▸ About this task
Start to finish, write out the entries exactly, leaving the pictures aside.

Exercise input section start

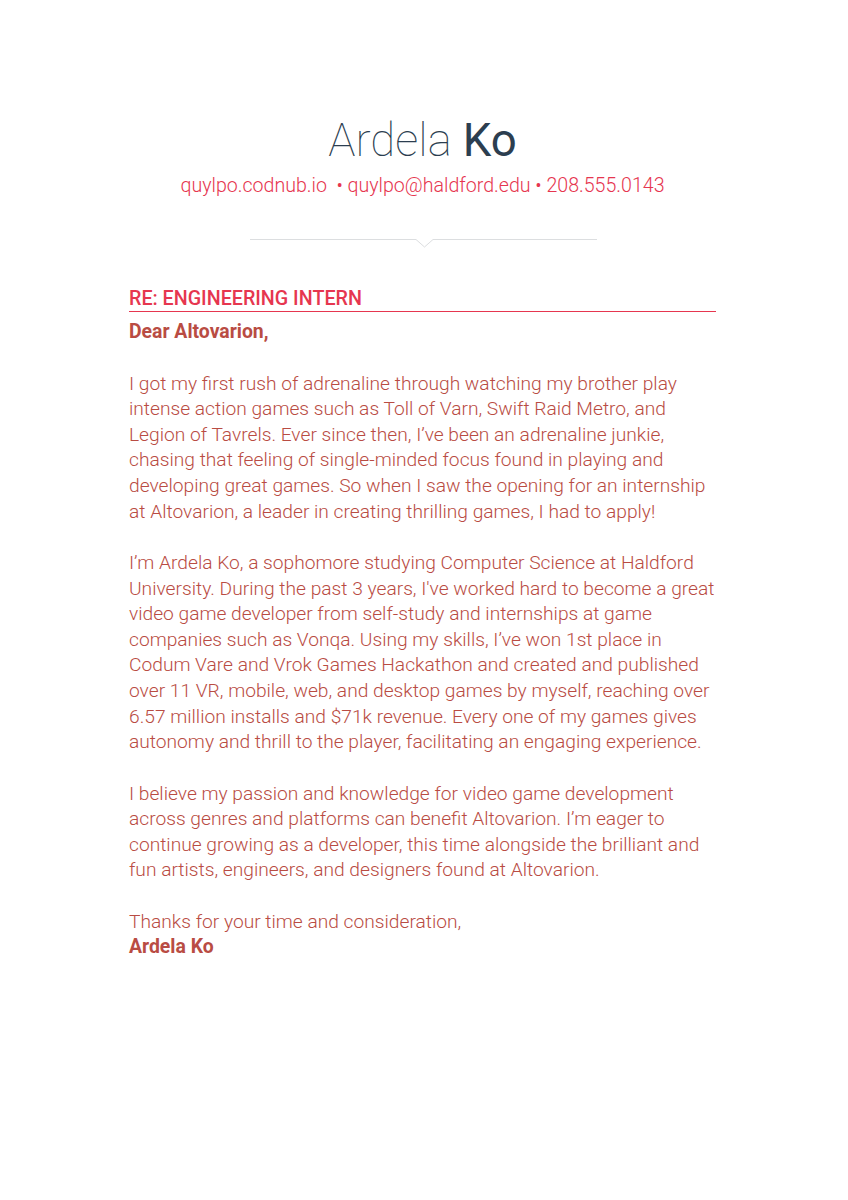
<!DOCTYPE html>
<html lang="en">
<head>
<meta charset="utf-8">
<title>Cover Letter – Ardela Ko</title>
<link rel="stylesheet" href="https://fonts.googleapis.com/css2?family=Roboto:wght@100;300;400;500;700&amp;display=swap">
<style>
  :root {
    --paper: #ffffff;
    --ink: #2c3e50;
    --accent: #e6364f;
    --body: #b94c43;
    --hairline: #dcdee0;
    --line: 25.62px;
  }
  * { box-sizing: border-box; margin: 0; padding: 0; }
  html, body { width: 848px; height: 1200px; overflow: hidden; background: var(--paper); }
  body { font-family: "Roboto", sans-serif; font-weight: 300; }
  .letter { position: relative; width: 848px; height: 1200px; overflow: hidden; }
  .name, .contact, .subject, .message { position: absolute; left: 129px; width: 587px; white-space: nowrap; }
  .name {
    top: 114px; text-align: center; color: var(--ink);
    font-size: 45.6px; line-height: 54px; font-weight: 100;
  }
  .name strong { font-weight: 400; }
  .contact {
    top: 174px; text-align: center; color: var(--accent);
    font-size: 19.6px; line-height: 24px; font-style: normal;
  }
  .contact a { color: inherit; text-decoration: none; }
  .divider { position: absolute; left: 250px; top: 236px; width: 347px; height: 14px; }
  .divider path { fill: none; stroke: var(--hairline); stroke-width: 1; }
  .subject {
    top: 287.3px; height: 25px; color: var(--accent);
    font-size: 19.7px; line-height: 24px; font-weight: 500;
    text-transform: uppercase; border-bottom: 1px solid var(--accent);
  }
  .message { top: 319.3px; color: var(--body); font-size: 19.2px; line-height: var(--line); }
  .message p { margin-bottom: var(--line); }
  .message strong { font-size: 19.4px; line-height: 1; font-weight: 700; }
</style>
</head>
<body>
<main class="letter">
  <header>
    <h1 class="name">Ardela <strong>Ko</strong></h1>
    <address class="contact"><a href="#">quylpo.codnub.io</a>&nbsp; • <a href="#">quylpo@haldford.edu</a> • <a href="#">208.555.0143</a></address>
    <svg class="divider" viewBox="0 0 347 14" aria-hidden="true"><path d="M0 3.5H166L174.5 11L183 3.5H347"/></svg>
  </header>

  <h2 class="subject">Re: Engineering Intern</h2>

  <section class="message">
    <p><strong>Dear Altovarion,</strong></p>
    <p>I got my first rush of adrenaline through watching my brother play<br>
      intense action games such as Toll of Varn, Swift Raid Metro, and<br>
      Legion of Tavrels. Ever since then, I’ve been an adrenaline junkie,<br>
      chasing that feeling of single-minded focus found in playing and<br>
      developing great games. So when I saw the opening for an internship<br>
      at Altovarion, a leader in creating thrilling games, I had to apply!</p>
    <p>I’m Ardela Ko, a sophomore studying Computer Science at Haldford<br>
      University. During the past 3 years, I've worked hard to become a great<br>
      video game developer from self-study and internships at game<br>
      companies such as Vonqa. Using my skills, I’ve won 1st place in<br>
      Codum Vare and Vrok Games Hackathon and created and published<br>
      over 11 VR, mobile, web, and desktop games by myself, reaching over<br>
      6.57 million installs and $71k revenue. Every one of my games gives<br>
      autonomy and thrill to the player, facilitating an engaging experience.</p>
    <p>I believe my passion and knowledge for video game development<br>
      across genres and platforms can benefit Altovarion. I’m eager to<br>
      continue growing as a developer, this time alongside the brilliant and<br>
      fun artists, engineers, and designers found at Altovarion.</p>
    <p>Thanks for your time and consideration,<br>
      <strong>Ardela Ko</strong></p>
  </section>
</main>
</body>
</html>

Exercise input section end

▸ Completed task
<!DOCTYPE html>
<html lang="en">
<head>
<meta charset="utf-8">
<title>Cover Letter – Ardela Ko</title>
<link rel="stylesheet" href="https://fonts.googleapis.com/css2?family=Roboto:wght@100;300;400;500;700&amp;display=swap">
<style>
  :root {
    --paper: #ffffff;
    --ink: #2c3e50;
    --accent: #e6364f;
    --body: #b94c43;
    --hairline: #dcdee0;
    --line: 25.62px;
  }
  * { box-sizing: border-box; margin: 0; padding: 0; }
  html, body { width: 848px; height: 1200px; overflow: hidden; background: var(--paper); }
  body { font-family: "Roboto", sans-serif; font-weight: 300; }
  .letter { position: relative; width: 848px; height: 1200px; overflow: hidden; }
  .name, .contact, .subject, .message { position: absolute; left: 129px; width: 587px; white-space: nowrap; }
  .name {
    top: 114px; text-align: center; color: var(--ink);
    font-size: 45.6px; line-height: 54px; font-weight: 100;
  }
  .name strong { font-weight: 400; }
  .contact {
    top: 174px; text-align: center; color: var(--accent);
    font-size: 19.6px; line-height: 24px; font-style: normal;
  }
  .contact a { color: inherit; text-decoration: none; }
  .divider { position: absolute; left: 250px; top: 236px; width: 347px; height: 14px; }
  .divider path { fill: none; stroke: var(--hairline); stroke-width: 1; }
  .subject {
    top: 287.3px; height: 25px; color: var(--accent);
    font-size: 19.7px; line-height: 24px; font-weight: 500;
    text-transform: uppercase; border-bottom: 1px solid var(--accent);
  }
  .message { top: 319.3px; color: var(--body); font-size: 19.2px; line-height: var(--line); }
  .message p { margin-bottom: var(--line); }
  .message strong { font-size: 19.4px; line-height: 1; font-weight: 700; }
</style>
</head>
<body>
<main class="letter">
  <header>
    <h1 class="name">Ardela <strong>Ko</strong></h1>
    <address class="contact"><a href="#">quylpo.codnub.io</a>&nbsp; • <a href="#">quylpo@haldford.edu</a> • <a href="#">208.555.0143</a></address>
    <svg class="divider" viewBox="0 0 347 14" aria-hidden="true"><path d="M0 3.5H166L174.5 11L183 3.5H347"/></svg>
  </header>

  <h2 class="subject">Re: Engineering Intern</h2>

  <section class="message">
    <p><strong>Dear Altovarion,</strong></p>
    <p>I got my first rush of adrenaline through watching my brother play<br>
      intense action games such as Toll of Varn, Swift Raid Metro, and<br>
      Legion of Tavrels. Ever since then, I’ve been an adrenaline junkie,<br>
      chasing that feeling of single-minded focus found in playing and<br>
      developing great games. So when I saw the opening for an internship<br>
      at Altovarion, a leader in creating thrilling games, I had to apply!</p>
    <p>I’m Ardela Ko, a sophomore studying Computer Science at Haldford<br>
      University. During the past 3 years, I've worked hard to become a great<br>
      video game developer from self-study and internships at game<br>
      companies such as Vonqa. Using my skills, I’ve won 1st place in<br>
      Codum Vare and Vrok Games Hackathon and created and published<br>
      over 11 VR, mobile, web, and desktop games by myself, reaching over<br>
      6.57 million installs and $71k revenue. Every one of my games gives<br>
      autonomy and thrill to the player, facilitating an engaging experience.</p>
    <p>I believe my passion and knowledge for video game development<br>
      across genres and platforms can benefit Altovarion. I’m eager to<br>
      continue growing as a developer, this time alongside the brilliant and<br>
      fun artists, engineers, and designers found at Altovarion.</p>
    <p>Thanks for your time and consideration,<br>
      <strong>Ardela Ko</strong></p>
  </section>
</main>
</body>
</html>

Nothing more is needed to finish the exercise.